(DATA IN THIS EXERCISE)

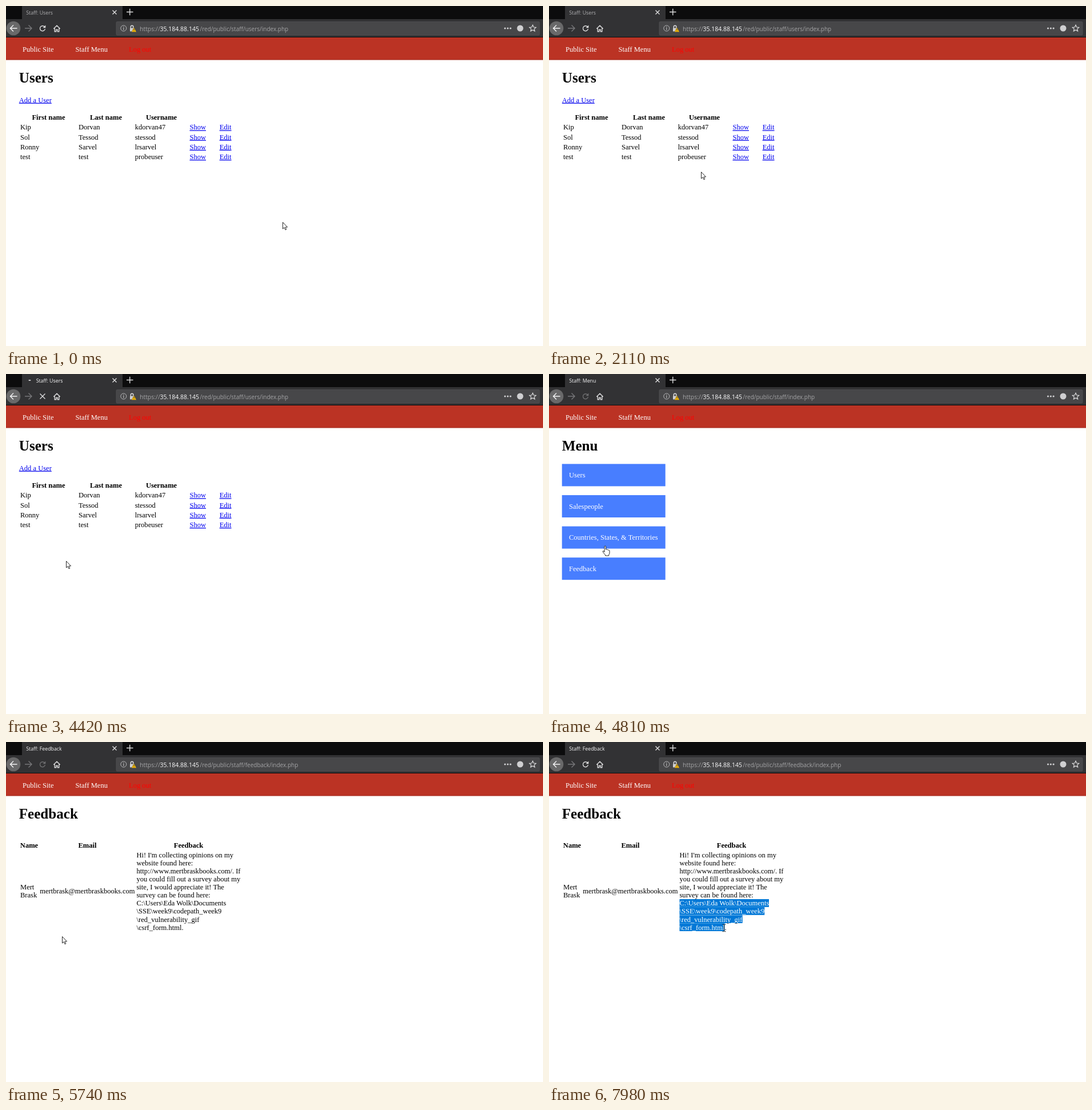
An HTML page that plays this animation: 940 by 595 pixels, repeating every 8 s.

```html
<!DOCTYPE html>
<html lang="en">
<head>
<meta charset="utf-8">
<title>Staff</title>
<style>
  html, body { margin: 0; width: 100%; height: 100%; overflow: hidden; background: #fff; }
  svg { display: block; width: 100vw; height: 100vh; }
  .ui { font-family: "Open Sans", "Noto Sans", sans-serif; }
  .page { font: 12.53px "Liberation Serif", "Times New Roman", serif; }
  .page text, .ui text { white-space: pre; }
  .h1 { font-size: 25.07px; font-weight: bold; }
  .th { font-weight: bold; text-anchor: middle; }
  .link { fill: #00e; text-decoration: underline; }
  .light { fill: #fff; }
  .line { fill: none; stroke: #dededf; stroke-width: 1.4; }
</style>
</head>
<body>
<svg viewBox="0 0 940 595" preserveAspectRatio="none">
  <rect width="940" height="595" fill="#fff"/>

  <g class="ui">
    <rect width="940" height="55" fill="#0c0c0d"/>
    <path d="M28 0H204V23H940V54H0V23H28z" fill="#323234"/>
    <text id="title" y="15" font-size="8.8"></text>
    <rect id="throbber" y="10" height="2" rx="1" fill="#c8c8ca"/>
    <path class="line" d="M186.5 7.5l7 7m0-7l-7 7M211 10.5h11.500m-5.750-5.750v11.500"/>

    <circle cx="13" cy="39" r="12.300" fill="#69696a"/>
    <path class="line" d="M19.500 39H7.500m5.500-5.500L7.500 39l5.500 5.500" style="stroke:#f4f4f5"/>
    <path class="line" d="M33 39h12m-5.500-5.500L45 39l-5.500 5.500" style="stroke:#77777a"/>
    <g id="reload">
      <path class="line" d="M67.300 36.200A4.500 4.500 0 1 0 68.400 40"/>
      <path d="M69.300 33.500v4.800h-4.800z" fill="#dededf"/>
    </g>
    <path id="stop" class="line"/>
    <path class="line" d="M83.300 39.800L89 34.200l5.700 5.600M85.200 39v5.800h2.500v-3.300h2.600v3.300h2.500V39"/>

    <rect x="193" y="27.500" width="741" height="23.500" rx="1.500" fill="#474749" stroke="#545456" stroke-width=".7"/>
    <circle class="line" cx="205.800" cy="39" r="5" style="stroke-width:1;stroke:#b8b8ba"/>
    <path class="line" d="M205.800 38v4m0-6v1.200" style="stroke-width:1.200;stroke:#b8b8ba"/>
    <path class="line" d="M218.300 39v-2.400a2.300 2.300 0 0 1 4.600 0V39"/>
    <rect x="217" y="38.500" width="7.500" height="6" rx=".8" fill="#d0d0d2"/>
    <path d="M224 37.500l4.300 8h-8.600z" fill="#ffbf00" stroke="#474749" stroke-width=".5"/>
    <path d="M224 40v2.700m0 .8v1" stroke="#333" stroke-width=".9"/>
    <g fill="#a4a4a6">
      <text x="234" y="43.500" font-size="10.500">https://</text>
      <text x="269.500" y="43.500" font-size="10.500" fill="#f9f9fa">35.184.88.145</text>
      <text id="path" x="339.500" y="43.500" font-size="10"></text>
    </g>
    <g fill="#cfcfd1">
      <circle cx="873.500" cy="39" r="1.600"/><circle cx="878.300" cy="39" r="1.600"/><circle cx="883.100" cy="39" r="1.600"/>
      <circle cx="900" cy="39" r="5.500"/>
    </g>
    <path class="line" d="M922 33.300l1.700 3.700 4 .4-3 2.700.9 4-3.600-2.100-3.600 2.100.9-4-3-2.700 4-.4z" style="stroke-width:1.200"/>
  </g>

  <g class="page">
    <rect y="55" width="940" height="39.300" fill="#bb3324"/>
    <rect y="93.300" width="940" height="1" fill="#a32b1e"/>
    <g class="light">
      <text x="29" y="80.400">Public Site</text>
      <text x="121.500" y="80.400">Staff Menu</text>
      <text x="215" y="80.400" style="fill:#f00">Log out</text>
    </g>
    <text id="heading" class="h1" x="22.800" y="134.300"></text>
    <g id="Users"></g>
    <g id="Menu"></g>
    <g id="Feedback"></g>
  </g>

  <g id="pointer">
    <path id="arrow" d="M.5 .5V12l2.700-2.400 1.800 4.200 1.800-.8L5 9h3.600z" fill="#fff" stroke="#111" stroke-width=".9"/>
    <path id="hand" d="M3.600 11V1.800q0-1.300 1.200-1.300t1.200 1.300V6.500q2-.8 2.400.6 1.800-.5 2.200.8 1.900-.3 1.900 1.400v3.200q0 2-1.300 3.200v1.800H5v-1.400Q2 13 .8 10.600 .3 9.200 1.600 9.100 2.600 9.200 3.600 11z" fill="#fff" stroke="#111" stroke-width=".9"/>
    <path id="beam" d="M.5 .5h2.200l.8.7.8-.7h2.200M3.500 1.200v11.100M.5 13h2.200l.8-.7.8.7h2.200" fill="none" stroke="#111" stroke-width=".9"/>
  </g>
</svg>

<script>
const LOOP = 8000;
const $ = id => document.getElementById(id);
const text = (x, y, str, cls = '') =>
  `<text x="${x}" y="${y}" class="${cls}">${str.replace(/&/g, '&amp;')}</text>`;

// Users page
const people = [
  ['Kip', 'Dorvan', 'kdorvan47'],
  ['Sol', 'Tessod', 'stessod'],
  ['Ronny', 'Sarvel', 'lrsarvel'],
  ['test', 'test', 'probeuser']
];
$('Users').innerHTML = text(22.8, 168.6, 'Add a User', 'link') +
  text(74.5, 199, 'First name', 'th') + text(175, 199, 'Last name', 'th') + text(272, 199, 'Username', 'th') +
  people.map(([first, last, user], i) => {
    const y = 216.3 + i * 17.23;
    return text(25, y, first) + text(127, y, last) + text(225.7, y, user) +
      text(321.5, y, 'Show', 'link') + text(373.7, y, 'Edit', 'link');
  }).join('');

// Menu page
$('Menu').innerHTML = ['Users', 'Salespeople', 'Countries, States, & Territories', 'Feedback'].map((label, i) => {
  const y = 157.4 + i * 54.6;
  return `<rect x="22.7" y="${y}" width="181" height="39" fill="#487eff"/>` + text(35, y + 23.7, label, 'light');
}).join('');
const feedbackButton = $('Menu').querySelector('rect:last-of-type');

// Feedback page
const message = [
  'Hi! I\'m collecting opinions on my', 'website found here:',
  'http://www.mertbraskbooks.com/. If', 'you could fill out a survey about my',
  'site, I would appreciate it! The', 'survey can be found here:',
  'C:\\Users\\Eda Wolk\\Documents', '\\SSE\\week9\\codepath_week9',
  '\\red_vulnerability_gif', '\\csrf_form.html.'
];
const LEFT = 228.5, LEADING = 14.07;
const messageLine = (str, i) => text(LEFT, 202 + i * LEADING, str);
const selectionRects = [0, 1, 2, 3].map(i =>
  `<rect x="${LEFT}" y="${275 + i * LEADING}" height="13.8"/>`).join('');
$('Feedback').innerHTML =
  text(40.5, 185, 'Name', 'th') + text(142.5, 185, 'Email', 'th') + text(319.5, 185, 'Feedback', 'th') +
  text(25, 258.3, 'Mert') + text(25, 272.4, 'Brask') + text(59.3, 265.4, 'mertbrask@mertbraskbooks.com') +
  message.map(messageLine).join('') +
  `<clipPath id="selected">${selectionRects}</clipPath>
   <g clip-path="url(#selected)">
     <rect x="220" y="270" width="200" height="70" fill="#0078d7"/>
     <g class="light">${message.map((s, i) => i > 5 ? messageLine(s, i) : '').join('')}</g>
   </g>`;
const selection = [...$('selected').children];
const fullLines = [385, 377.3, 338.7];

// Timelines: each entry holds until the next one
const pointer = [
  [0, 'arrow', 484, 378], [270, 'arrow', 480, 371], [390, 'arrow', 473, 360], [510, 'arrow', 462, 344],
  [630, 'arrow', 453, 332], [780, 'arrow', 300, 324], [900, 'arrow', 168, 322], [1050, 'arrow', 80, 308],
  [1170, 'arrow', 35, 288], [1290, 'arrow', 22, 281], [1440, 'arrow', 110, 266], [1570, 'beam', 242.5, 219],
  [1730, 'arrow', 405, 232], [1870, 'arrow', 447, 252], [1990, 'arrow', 380, 296], [2110, 'arrow', 266, 290],
  [2400, 'beam', 228.5, 246], [2540, 'arrow', 205, 190], [2660, 'arrow', 150, 110], [2780, 'hand', 123.5, 80],
  [2940, 'arrow', 90, 76], [3080, 'hand', 60.5, 76], [3640, 'arrow', 95, 70], [3760, 'hand', 131, 65],
  [4180, 'arrow', 138, 140], [4300, 'arrow', 125, 250], [4420, 'arrow', 105, 327], [4570, 'arrow', 96, 360],
  [4690, 'hand', 96, 335], [4810, 'hand', 93.5, 300.5], [4940, 'arrow', 95, 308], [5080, 'hand', 90, 326],
  [5200, 'hand', 84, 340], [5320, 'hand', 78.5, 346]
].concat([
  [5740, 'arrow', 98, 340], [5860, 'arrow', 132, 322], [5980, 'arrow', 168, 305], [6100, 'arrow', 205, 290],
  [6220, 'beam', 230, 282], [6370, 'beam', 229.5, 275.5], [6670, 'beam', 229, 275.7], [7050, 'beam', 270, 291],
  [7170, 'beam', 300, 305], [7320, 'beam', 288, 318], [7440, 'beam', 306.5, 318.7], [7690, 'beam', 305.5, 318.7],
  [7980, 'beam', 303, 318.7]
]);
const pages = [[0, 'Users', 'users/'], [4690, 'Menu', ''], [5590, 'Feedback', 'feedback/']];
const loading = [
  [0, 'idle'], [4060, 'start'], [4180, 'busy'], [4690, 'done'], [5080, 'idle'],
  [5320, 'start'], [5590, 'busy'], [5740, 'done'], [6220, 'idle']
];
const selecting = [
  [0, 0, LEFT], [6790, 0, 236.8], [7050, 1, 273], [7170, 2, 303],
  [7320, 3, 291], [7440, 3, 307.6], [7690, 3, 310.8], [7980, 3, 307.6]
];
const at = (list, t) => list.findLast(entry => entry[0] <= t).slice(1);
const show = (el, on) => el.style.display = on ? '' : 'none';

function draw(t) {
  const [page, folder] = at(pages, t);
  for (const [, name] of pages) show($(name), name === page);
  $('heading').textContent = page;
  $('path').textContent = `/red/public/staff/${folder}index.php`;

  const [state] = at(loading, t);
  const active = state === 'start' || state === 'busy';
  $('title').textContent = 'Staff: ' + page;
  $('title').setAttribute('x', active ? 52.7 : 35.3);
  $('title').setAttribute('fill', t < 3910 ? '#b1b1b3' : '#f9f9fa');
  show($('throbber'), active);
  const swing = Math.sin((t - 5470) / 120);
  const width = 6 - 3 * Math.abs(swing);
  $('throbber').setAttribute('x', 44 + 4 * swing - width / 2);
  $('throbber').setAttribute('width', width);
  show($('reload'), !active);
  $('reload').setAttribute('opacity', state === 'done' ? .35 : 1);
  show($('stop'), active);
  $('stop').setAttribute('d', state === 'start' ? 'M58.5 34.500l7 6' : 'M59.500 34.500l9 9m0-9l-9 9');

  feedbackButton.setAttribute('fill', t >= 5200 ? '#3f6fe0' : '#487eff');

  const [line, end] = at(selecting, t);
  selection.forEach((rect, i) => {
    const right = i < line ? fullLines[i] : i === line ? end : LEFT;
    rect.setAttribute('width', right - LEFT);
  });

  const [shape, x, y] = at(pointer, t);
  for (const name of ['arrow', 'hand', 'beam']) show($(name), name === shape);
  $('pointer').setAttribute('transform', `translate(${x} ${y})`);
}

const start = performance.now();
function tick() {
  draw((performance.now() - start) % LOOP);
  requestAnimationFrame(tick);
}
tick();
</script>
</body>
</html>
```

(End DATA IN THIS EXERCISE)

- **WORK INSTRUCTION**
Reproduce each line of the records in which the string "join" appears.

- **TASK RESULT**
  }).join('');
}).join('');
  `<rect x="${LEFT}" y="${275 + i * LEADING}" height="13.8"/>`).join('');
  message.map(messageLine).join('') +
     <g class="light">${message.map((s, i) => i > 5 ? messageLine(s, i) : '').join('')}</g>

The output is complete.